#### [What you will do]
Give every line from the entries that contains "canvas".

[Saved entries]

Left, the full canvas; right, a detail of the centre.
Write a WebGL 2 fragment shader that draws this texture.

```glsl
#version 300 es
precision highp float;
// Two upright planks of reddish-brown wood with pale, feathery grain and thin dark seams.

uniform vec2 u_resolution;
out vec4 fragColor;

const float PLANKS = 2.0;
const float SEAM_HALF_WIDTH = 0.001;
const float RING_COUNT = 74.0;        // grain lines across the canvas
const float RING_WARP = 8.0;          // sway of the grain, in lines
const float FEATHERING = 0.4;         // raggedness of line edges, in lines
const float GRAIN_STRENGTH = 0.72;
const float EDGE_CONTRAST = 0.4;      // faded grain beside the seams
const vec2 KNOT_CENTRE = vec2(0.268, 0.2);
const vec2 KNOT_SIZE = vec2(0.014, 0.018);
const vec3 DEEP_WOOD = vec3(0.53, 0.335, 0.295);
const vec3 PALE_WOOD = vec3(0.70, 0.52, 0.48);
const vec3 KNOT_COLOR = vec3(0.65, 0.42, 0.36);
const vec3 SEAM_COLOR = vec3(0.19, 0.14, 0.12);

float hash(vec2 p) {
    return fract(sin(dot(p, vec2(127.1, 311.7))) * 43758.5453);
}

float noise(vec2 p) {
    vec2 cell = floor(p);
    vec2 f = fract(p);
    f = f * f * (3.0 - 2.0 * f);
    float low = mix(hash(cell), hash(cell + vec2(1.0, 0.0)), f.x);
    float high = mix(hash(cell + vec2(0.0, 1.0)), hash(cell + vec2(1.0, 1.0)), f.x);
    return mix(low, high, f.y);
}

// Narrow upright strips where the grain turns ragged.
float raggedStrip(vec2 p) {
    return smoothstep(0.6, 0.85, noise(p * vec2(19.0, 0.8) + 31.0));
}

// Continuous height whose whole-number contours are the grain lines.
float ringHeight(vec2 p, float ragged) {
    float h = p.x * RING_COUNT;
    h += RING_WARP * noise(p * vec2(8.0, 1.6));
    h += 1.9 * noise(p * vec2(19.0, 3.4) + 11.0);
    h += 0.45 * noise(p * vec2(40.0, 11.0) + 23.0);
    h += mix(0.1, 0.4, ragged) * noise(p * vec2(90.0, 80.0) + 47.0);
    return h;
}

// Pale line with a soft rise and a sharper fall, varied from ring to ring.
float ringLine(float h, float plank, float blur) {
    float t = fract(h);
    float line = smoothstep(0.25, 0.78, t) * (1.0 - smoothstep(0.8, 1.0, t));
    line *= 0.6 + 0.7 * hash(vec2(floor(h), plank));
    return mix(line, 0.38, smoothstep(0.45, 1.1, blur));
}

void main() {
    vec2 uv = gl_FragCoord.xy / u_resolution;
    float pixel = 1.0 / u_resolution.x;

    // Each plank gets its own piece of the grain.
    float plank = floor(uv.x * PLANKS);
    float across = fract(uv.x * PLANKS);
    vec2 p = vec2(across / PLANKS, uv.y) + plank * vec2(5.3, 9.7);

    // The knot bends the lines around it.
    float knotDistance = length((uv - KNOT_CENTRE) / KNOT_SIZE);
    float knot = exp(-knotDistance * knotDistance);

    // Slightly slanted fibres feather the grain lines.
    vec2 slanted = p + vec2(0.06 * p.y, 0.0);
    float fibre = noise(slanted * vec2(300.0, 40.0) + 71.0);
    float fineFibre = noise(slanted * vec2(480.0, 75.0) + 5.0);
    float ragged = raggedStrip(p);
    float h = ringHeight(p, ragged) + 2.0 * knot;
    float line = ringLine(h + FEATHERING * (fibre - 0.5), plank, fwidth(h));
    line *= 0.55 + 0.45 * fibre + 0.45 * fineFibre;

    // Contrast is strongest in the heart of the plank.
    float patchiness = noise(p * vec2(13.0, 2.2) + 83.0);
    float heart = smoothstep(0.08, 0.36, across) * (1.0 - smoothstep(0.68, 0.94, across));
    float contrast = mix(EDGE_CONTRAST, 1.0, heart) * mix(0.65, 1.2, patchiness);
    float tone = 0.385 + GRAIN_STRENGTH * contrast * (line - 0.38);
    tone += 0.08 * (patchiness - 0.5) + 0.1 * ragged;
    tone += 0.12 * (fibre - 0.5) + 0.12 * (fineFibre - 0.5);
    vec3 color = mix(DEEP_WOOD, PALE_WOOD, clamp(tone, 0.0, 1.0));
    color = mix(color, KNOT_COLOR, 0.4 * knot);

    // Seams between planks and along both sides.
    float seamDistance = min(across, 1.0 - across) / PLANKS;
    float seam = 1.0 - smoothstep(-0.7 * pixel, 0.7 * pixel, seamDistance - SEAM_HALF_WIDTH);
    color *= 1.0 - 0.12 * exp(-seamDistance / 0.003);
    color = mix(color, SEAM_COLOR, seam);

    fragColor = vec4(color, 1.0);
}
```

#### [Solution to the problem]
Left, the full canvas; right, a detail of the centre.
const float RING_COUNT = 74.0;        // grain lines across the canvas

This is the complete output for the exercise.